JEFFERSON CITY — Unruly fans or athletes could face stiffer penalties if they attack a sports official under a bill being considered in the state House.
The legislation would create a new crime for those who assault a referee or coach at any sporting event in the state, from youth leagues to professional games.
Increased penalties would not mean a loss of yardage. An official's attacker would face up to a $1,000 fine or one year in jail.
Currently, some instances of third-degree assault are punishable with a $300 fine.
"I don't think anyone should be allowed to physically contact a sports official," said Rep. Steve Hodges, a co-sponsor of the legislation, which has yet to receive a committee hearing.
More than 20 states have increased penalties for assaulting a sports official. Most of those states have similar criminal penalties as Missouri's proposal. Oregon allows officials to sue for their injuries, and Minnesota allows its state high school sports agency to ban an attacker from games for a year.
Hodges, D-East Prairie, has been officiating football for 40 years. During that time, he has never been harmed, he said, but he knows several officials who have been attacked by upset spectators.
Even though he has not been attacked, Hodges has received his share of verbal abuse. After one football game, a drunken fan approached him and started making threats.
"I turned, I took about a step toward him and he started backing up," said Hodges, who is 6-foot-4 and weighs about 230 pounds.
A fan might be more bold with a smaller official, he said.
Jason West, a spokesman for the Missouri State High School Activities Association, said the bill is aimed toward youth leagues, where parents are more involved.
"On that level is where a law like this is going to come into play," he said. "That's where I've had most of my issues as an official."
West noted an incident in Oklahoma in which a parent was prosecuted using a similar law.
Dale Bowen helps run the Heart of America Pop Warner league in Independence. Although he said children's sports are more difficult to control, the league hasn't had any attacks in the past five years.
A uniformed police officer patrols the league's nine-field complex to help stave off incidents. If there is a problem, Bowen said, the offending person is usually escorted from the property.

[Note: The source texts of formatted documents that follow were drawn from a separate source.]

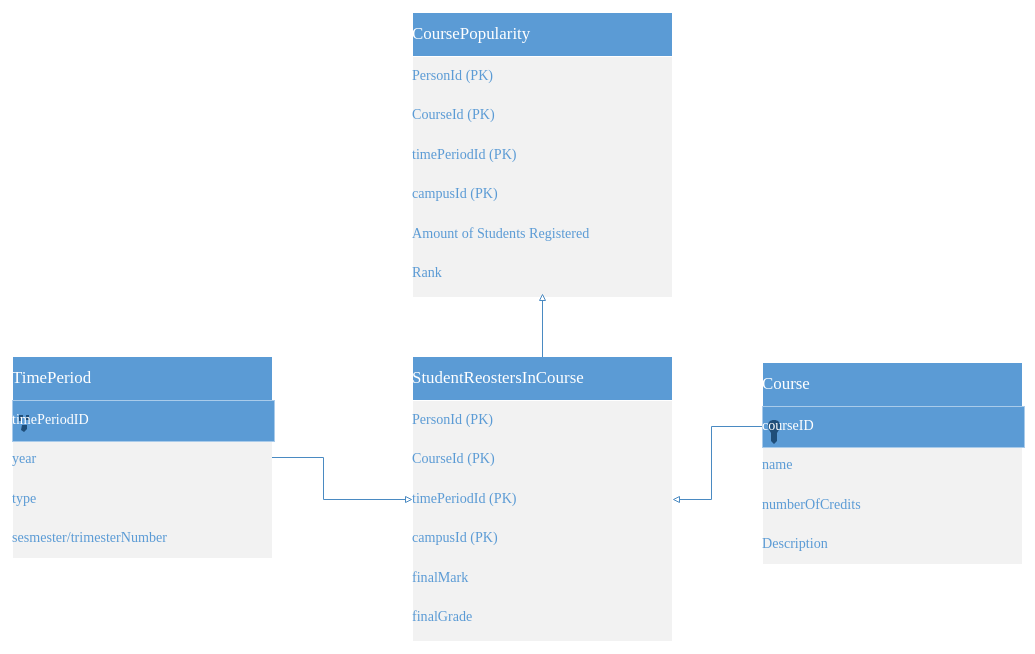
<!DOCTYPE html>
<html lang="en">
<head>
<meta charset="utf-8">
<title>Course popularity data model</title>
<style>
:root {
  --blue: #5b9bd5;
  --line: #4a8ac2;
  --key: #1f4e79;
  --key-edge: #a9cbea;
  --panel: #f2f2f2;
  --paper: #ffffff;
}
* { box-sizing: border-box; margin: 0; padding: 0; }
html, body { width: 1035px; height: 654px; overflow: hidden; background: var(--paper); }
.diagram {
  position: relative;
  width: 1035px;
  height: 654px;
  font-family: "Liberation Serif", "Times New Roman", serif;
}
.entity {
  position: absolute;
  display: flex;
  flex-direction: column;
  width: 259px;
  background: var(--panel);
}
.popularity { left: 413px; top: 13px; height: 284px; }
.roster { left: 413px; top: 357px; height: 284px; }
.period { left: 13px; top: 357px; height: 201px; }
.course { left: 763px; top: 363px; height: 201px; }
.entity h2 {
  flex: none;
  display: flex;
  align-items: center;
  height: 44px;
  padding-bottom: 2px;
  border-bottom: 1px solid var(--paper);
  background: var(--blue);
  color: var(--paper);
  font-size: 16.9px;
  font-weight: 400;
}
.entity h2 span, .entity li span { position: relative; margin-left: -1px; white-space: nowrap; }
.entity ul { list-style: none; margin-top: -1.3px; }
.entity li {
  position: relative;
  display: flex;
  align-items: center;
  height: 39.5px;
  color: var(--blue);
  font-size: 14.1px;
}
.entity .primary { color: var(--paper); }
.entity .primary::before {
  content: "";
  position: absolute;
  left: -1px;
  top: 0.3px;
  width: 261px;
  height: 40px;
  border: 1px solid var(--key-edge);
  background: var(--blue);
}
.key-icon { position: absolute; left: 5px; top: 12px; width: 14px; height: 28px; fill: var(--key); }
.connectors { position: absolute; left: 0; top: 0; fill: none; stroke: var(--line); stroke-width: 1; }
.connectors polygon { fill: var(--paper); }
</style>
</head>
<body>
<main class="diagram">
  <section class="entity popularity">
    <h2><span>CoursePopularity</span></h2>
    <ul>
      <li><span>PersonId (PK)</span></li>
      <li><span>CourseId (PK)</span></li>
      <li><span>timePeriodId (PK)</span></li>
      <li><span>campusId (PK)</span></li>
      <li><span>Amount of Students Registered</span></li>
      <li><span>Rank</span></li>
    </ul>
  </section>

  <section class="entity period">
    <h2><span>TimePeriod</span></h2>
    <ul>
      <li class="primary">
        <svg class="key-icon" viewBox="0 0 14 28" aria-hidden="true">
          <path d="M1 3H5V6H3V9H1ZM8 3H11V8H8ZM4 13H9V17L6 20L3 18Z"/>
        </svg>
        <span>timePeriodID</span>
      </li>
      <li><span>year</span></li>
      <li><span>type</span></li>
      <li><span>sesmester/trimesterNumber</span></li>
    </ul>
  </section>

  <section class="entity roster">
    <h2><span>StudentReostersInCourse</span></h2>
    <ul>
      <li><span>PersonId (PK)</span></li>
      <li><span>CourseId (PK)</span></li>
      <li><span>timePeriodId (PK)</span></li>
      <li><span>campusId (PK)</span></li>
      <li><span>finalMark</span></li>
      <li><span>finalGrade</span></li>
    </ul>
  </section>

  <section class="entity course">
    <h2><span>Course</span></h2>
    <ul>
      <li class="primary">
        <svg class="key-icon" viewBox="0 0 14 28" aria-hidden="true">
          <path d="M6 2C10 2 12 4 12 8C12 11 10 13 9 15V23L6 26L3 23V15C2 13 0 11 0 8C0 4 2 2 6 2Z"/>
        </svg>
        <span>courseID</span>
      </li>
      <li><span>name</span></li>
      <li><span>numberOfCredits</span></li>
      <li><span>Description</span></li>
    </ul>
  </section>

  <svg class="connectors" width="1035" height="654" viewBox="0 0 1035 654" aria-hidden="true">
    <line x1="542.5" y1="357" x2="542.5" y2="300"/>
    <polygon points="542.5,294.5 539.5,300.5 545.5,300.5"/>
    <polyline points="272,457.5 323.5,457.5 323.5,499.5 405,499.5"/>
    <polygon points="411.5,499.5 405.5,496.5 405.5,502.5"/>
    <polyline points="762,426.5 711.5,426.5 711.5,499.5 680,499.5"/>
    <polygon points="673.5,499.5 679.5,496.5 679.5,502.5"/>
  </svg>
</main>
</body>
</html>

Even so, Bowen supports increasing penalties for assaults on a coach or official.
"With the kids, that's the last place where we need anything like that," he said.